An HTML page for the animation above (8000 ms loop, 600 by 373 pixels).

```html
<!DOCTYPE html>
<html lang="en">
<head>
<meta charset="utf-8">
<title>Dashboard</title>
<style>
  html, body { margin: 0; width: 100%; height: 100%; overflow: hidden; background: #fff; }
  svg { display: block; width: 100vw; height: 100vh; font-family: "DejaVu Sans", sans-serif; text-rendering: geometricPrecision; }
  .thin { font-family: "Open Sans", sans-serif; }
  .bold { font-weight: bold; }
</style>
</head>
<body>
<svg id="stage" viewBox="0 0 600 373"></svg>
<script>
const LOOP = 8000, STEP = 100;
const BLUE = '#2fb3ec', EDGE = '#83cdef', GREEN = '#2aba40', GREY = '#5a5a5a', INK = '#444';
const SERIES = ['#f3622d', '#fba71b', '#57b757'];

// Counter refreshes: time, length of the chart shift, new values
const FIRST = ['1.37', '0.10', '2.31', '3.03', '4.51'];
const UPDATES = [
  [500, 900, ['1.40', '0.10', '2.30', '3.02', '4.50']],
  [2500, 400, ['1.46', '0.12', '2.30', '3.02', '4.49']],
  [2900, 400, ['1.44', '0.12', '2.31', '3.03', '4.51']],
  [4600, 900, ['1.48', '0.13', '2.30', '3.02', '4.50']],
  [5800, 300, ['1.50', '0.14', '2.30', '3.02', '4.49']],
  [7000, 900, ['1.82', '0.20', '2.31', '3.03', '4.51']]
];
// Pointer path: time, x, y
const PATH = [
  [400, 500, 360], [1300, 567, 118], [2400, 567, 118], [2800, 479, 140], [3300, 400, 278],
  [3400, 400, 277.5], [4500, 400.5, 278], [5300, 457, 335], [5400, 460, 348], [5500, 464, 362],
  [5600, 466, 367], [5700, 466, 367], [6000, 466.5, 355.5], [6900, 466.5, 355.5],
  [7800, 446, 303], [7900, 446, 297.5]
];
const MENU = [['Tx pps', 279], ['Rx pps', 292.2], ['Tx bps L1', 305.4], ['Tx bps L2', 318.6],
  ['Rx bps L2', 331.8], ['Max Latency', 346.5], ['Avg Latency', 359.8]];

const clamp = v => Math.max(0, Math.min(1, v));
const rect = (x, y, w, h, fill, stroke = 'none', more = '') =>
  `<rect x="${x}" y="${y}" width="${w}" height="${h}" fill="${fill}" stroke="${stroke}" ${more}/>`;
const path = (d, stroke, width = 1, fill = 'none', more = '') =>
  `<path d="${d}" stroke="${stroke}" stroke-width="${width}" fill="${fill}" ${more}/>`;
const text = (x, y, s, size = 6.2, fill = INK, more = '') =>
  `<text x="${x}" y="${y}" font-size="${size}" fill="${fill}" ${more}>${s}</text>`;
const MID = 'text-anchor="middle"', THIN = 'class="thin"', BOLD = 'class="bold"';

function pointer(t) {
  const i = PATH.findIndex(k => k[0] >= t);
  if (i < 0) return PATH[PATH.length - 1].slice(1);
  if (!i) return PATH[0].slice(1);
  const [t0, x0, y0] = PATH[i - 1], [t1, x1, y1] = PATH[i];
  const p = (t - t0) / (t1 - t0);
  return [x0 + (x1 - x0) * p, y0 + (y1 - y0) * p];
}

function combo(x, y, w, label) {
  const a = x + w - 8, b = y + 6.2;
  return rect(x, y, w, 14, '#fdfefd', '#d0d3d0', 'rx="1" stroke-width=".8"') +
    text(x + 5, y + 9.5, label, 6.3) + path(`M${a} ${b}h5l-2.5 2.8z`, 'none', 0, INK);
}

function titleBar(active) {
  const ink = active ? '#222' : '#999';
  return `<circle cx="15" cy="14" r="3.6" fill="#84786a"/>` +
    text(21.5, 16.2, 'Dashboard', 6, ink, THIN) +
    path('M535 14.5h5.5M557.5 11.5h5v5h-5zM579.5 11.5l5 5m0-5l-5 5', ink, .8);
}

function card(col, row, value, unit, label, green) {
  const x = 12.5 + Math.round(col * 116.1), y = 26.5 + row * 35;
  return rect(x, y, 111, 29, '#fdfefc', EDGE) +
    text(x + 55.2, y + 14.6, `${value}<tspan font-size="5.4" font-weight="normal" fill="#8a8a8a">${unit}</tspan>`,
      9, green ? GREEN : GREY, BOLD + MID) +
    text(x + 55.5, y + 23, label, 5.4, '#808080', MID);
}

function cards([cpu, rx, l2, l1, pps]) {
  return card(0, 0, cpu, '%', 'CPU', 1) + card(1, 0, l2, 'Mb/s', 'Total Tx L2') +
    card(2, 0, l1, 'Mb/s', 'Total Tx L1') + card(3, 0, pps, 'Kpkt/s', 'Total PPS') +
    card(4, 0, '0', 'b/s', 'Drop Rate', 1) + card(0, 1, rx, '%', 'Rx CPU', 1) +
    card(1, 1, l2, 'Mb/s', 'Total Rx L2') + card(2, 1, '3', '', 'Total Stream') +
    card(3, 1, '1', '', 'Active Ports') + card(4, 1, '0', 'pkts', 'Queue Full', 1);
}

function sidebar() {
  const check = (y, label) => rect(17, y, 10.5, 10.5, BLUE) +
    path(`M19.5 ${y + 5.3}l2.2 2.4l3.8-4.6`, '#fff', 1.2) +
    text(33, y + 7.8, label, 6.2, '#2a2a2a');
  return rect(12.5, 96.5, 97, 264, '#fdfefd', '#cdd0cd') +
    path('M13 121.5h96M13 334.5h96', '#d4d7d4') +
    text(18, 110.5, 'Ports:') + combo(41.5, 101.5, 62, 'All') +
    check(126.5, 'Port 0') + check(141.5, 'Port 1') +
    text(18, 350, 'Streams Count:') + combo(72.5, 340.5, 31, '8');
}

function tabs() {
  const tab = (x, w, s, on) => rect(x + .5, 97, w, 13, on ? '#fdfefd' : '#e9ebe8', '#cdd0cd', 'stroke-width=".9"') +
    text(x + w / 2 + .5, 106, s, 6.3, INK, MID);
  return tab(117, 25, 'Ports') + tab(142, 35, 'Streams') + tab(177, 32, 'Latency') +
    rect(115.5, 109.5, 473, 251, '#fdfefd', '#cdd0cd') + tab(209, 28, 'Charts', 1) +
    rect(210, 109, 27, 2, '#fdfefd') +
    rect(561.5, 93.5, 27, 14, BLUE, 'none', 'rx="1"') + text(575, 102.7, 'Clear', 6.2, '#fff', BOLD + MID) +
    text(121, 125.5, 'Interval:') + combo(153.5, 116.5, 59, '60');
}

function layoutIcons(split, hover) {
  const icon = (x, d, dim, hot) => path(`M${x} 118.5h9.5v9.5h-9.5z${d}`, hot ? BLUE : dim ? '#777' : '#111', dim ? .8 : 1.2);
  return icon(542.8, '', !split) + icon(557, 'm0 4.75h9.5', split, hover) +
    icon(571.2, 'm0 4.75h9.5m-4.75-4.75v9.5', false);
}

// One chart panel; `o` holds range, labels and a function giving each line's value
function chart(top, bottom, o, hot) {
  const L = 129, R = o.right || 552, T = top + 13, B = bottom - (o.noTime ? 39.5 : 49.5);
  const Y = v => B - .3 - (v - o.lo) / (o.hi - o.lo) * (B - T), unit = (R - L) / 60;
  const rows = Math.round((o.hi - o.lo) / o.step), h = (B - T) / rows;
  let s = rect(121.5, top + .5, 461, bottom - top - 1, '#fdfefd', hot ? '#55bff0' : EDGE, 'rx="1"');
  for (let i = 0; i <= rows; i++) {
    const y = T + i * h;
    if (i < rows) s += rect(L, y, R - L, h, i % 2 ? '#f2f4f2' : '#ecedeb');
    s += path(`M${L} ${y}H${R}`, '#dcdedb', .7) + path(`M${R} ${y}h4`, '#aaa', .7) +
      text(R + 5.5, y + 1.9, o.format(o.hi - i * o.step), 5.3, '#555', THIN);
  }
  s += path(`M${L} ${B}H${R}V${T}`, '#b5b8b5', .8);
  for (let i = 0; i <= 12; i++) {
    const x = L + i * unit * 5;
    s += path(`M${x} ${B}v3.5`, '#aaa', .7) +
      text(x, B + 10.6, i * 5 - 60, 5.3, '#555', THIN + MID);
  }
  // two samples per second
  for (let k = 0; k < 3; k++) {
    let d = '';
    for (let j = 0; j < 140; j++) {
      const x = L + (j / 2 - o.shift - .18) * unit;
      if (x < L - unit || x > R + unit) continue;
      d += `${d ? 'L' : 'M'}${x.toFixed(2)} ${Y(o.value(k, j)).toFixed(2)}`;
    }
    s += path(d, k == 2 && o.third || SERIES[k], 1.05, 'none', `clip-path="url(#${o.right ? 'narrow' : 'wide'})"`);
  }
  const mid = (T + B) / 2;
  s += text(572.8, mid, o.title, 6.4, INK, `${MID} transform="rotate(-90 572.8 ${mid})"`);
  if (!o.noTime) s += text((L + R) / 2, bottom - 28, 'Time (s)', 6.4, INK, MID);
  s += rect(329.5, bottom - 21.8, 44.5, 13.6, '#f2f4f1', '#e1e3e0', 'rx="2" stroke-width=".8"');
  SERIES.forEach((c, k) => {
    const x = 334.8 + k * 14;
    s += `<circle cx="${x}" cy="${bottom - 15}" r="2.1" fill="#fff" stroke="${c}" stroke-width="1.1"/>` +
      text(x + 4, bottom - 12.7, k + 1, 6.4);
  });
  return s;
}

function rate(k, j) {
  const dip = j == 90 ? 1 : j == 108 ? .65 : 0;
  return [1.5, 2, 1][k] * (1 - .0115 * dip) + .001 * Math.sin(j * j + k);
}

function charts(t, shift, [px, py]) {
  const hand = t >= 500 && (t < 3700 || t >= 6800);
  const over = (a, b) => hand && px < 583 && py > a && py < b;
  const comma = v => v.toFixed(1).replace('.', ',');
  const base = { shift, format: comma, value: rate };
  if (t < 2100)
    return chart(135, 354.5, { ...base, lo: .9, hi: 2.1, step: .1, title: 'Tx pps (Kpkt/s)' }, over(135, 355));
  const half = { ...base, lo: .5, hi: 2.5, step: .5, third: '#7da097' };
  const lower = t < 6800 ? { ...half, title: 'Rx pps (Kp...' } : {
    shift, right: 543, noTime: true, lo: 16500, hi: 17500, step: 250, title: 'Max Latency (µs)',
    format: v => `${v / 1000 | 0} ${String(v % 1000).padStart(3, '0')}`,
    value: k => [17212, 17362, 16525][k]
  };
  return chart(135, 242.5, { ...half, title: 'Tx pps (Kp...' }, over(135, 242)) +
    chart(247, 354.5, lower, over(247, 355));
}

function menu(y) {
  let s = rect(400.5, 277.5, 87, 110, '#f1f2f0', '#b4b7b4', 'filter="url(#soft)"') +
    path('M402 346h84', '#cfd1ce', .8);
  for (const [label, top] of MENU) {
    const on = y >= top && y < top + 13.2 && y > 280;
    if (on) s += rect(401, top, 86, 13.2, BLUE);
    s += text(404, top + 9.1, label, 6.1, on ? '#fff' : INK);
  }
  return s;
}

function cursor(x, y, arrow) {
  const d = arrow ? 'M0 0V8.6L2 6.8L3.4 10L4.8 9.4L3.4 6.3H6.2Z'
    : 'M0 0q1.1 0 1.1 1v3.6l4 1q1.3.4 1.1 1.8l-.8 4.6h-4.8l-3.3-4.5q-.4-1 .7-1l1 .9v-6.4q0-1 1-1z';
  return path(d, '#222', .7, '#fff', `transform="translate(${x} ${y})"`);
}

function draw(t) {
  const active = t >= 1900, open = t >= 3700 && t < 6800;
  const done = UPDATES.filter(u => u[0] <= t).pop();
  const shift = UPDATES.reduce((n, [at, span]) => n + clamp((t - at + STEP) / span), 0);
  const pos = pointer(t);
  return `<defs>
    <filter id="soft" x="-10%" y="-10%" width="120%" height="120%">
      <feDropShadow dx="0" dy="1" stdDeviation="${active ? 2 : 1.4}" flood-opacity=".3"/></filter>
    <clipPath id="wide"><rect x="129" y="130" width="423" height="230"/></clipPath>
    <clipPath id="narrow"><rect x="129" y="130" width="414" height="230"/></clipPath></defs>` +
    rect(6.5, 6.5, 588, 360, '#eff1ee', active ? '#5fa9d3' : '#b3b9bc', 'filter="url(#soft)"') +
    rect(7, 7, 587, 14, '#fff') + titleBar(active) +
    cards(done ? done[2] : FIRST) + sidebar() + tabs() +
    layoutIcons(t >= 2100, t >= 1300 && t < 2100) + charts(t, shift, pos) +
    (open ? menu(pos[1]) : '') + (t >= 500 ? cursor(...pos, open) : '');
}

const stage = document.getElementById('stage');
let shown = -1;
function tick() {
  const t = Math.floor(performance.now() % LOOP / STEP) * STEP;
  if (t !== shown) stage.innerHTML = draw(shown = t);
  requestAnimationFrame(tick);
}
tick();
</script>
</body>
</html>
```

-=-=-=-=-

§ **REQUIRED ACTION**
Scan the listing and copy every line where the string "filter" shows up.

§ **WRITTEN SOLUTION**
  let s = rect(400.5, 277.5, 87, 110, '#f1f2f0', '#b4b7b4', 'filter="url(#soft)"') +
  const done = UPDATES.filter(u => u[0] <= t).pop();
    <filter id="soft" x="-10%" y="-10%" width="120%" height="120%">
      <feDropShadow dx="0" dy="1" stdDeviation="${active ? 2 : 1.4}" flood-opacity=".3"/></filter>
    rect(6.5, 6.5, 588, 360, '#eff1ee', active ? '#5fa9d3' : '#b3b9bc', 'filter="url(#soft)"') +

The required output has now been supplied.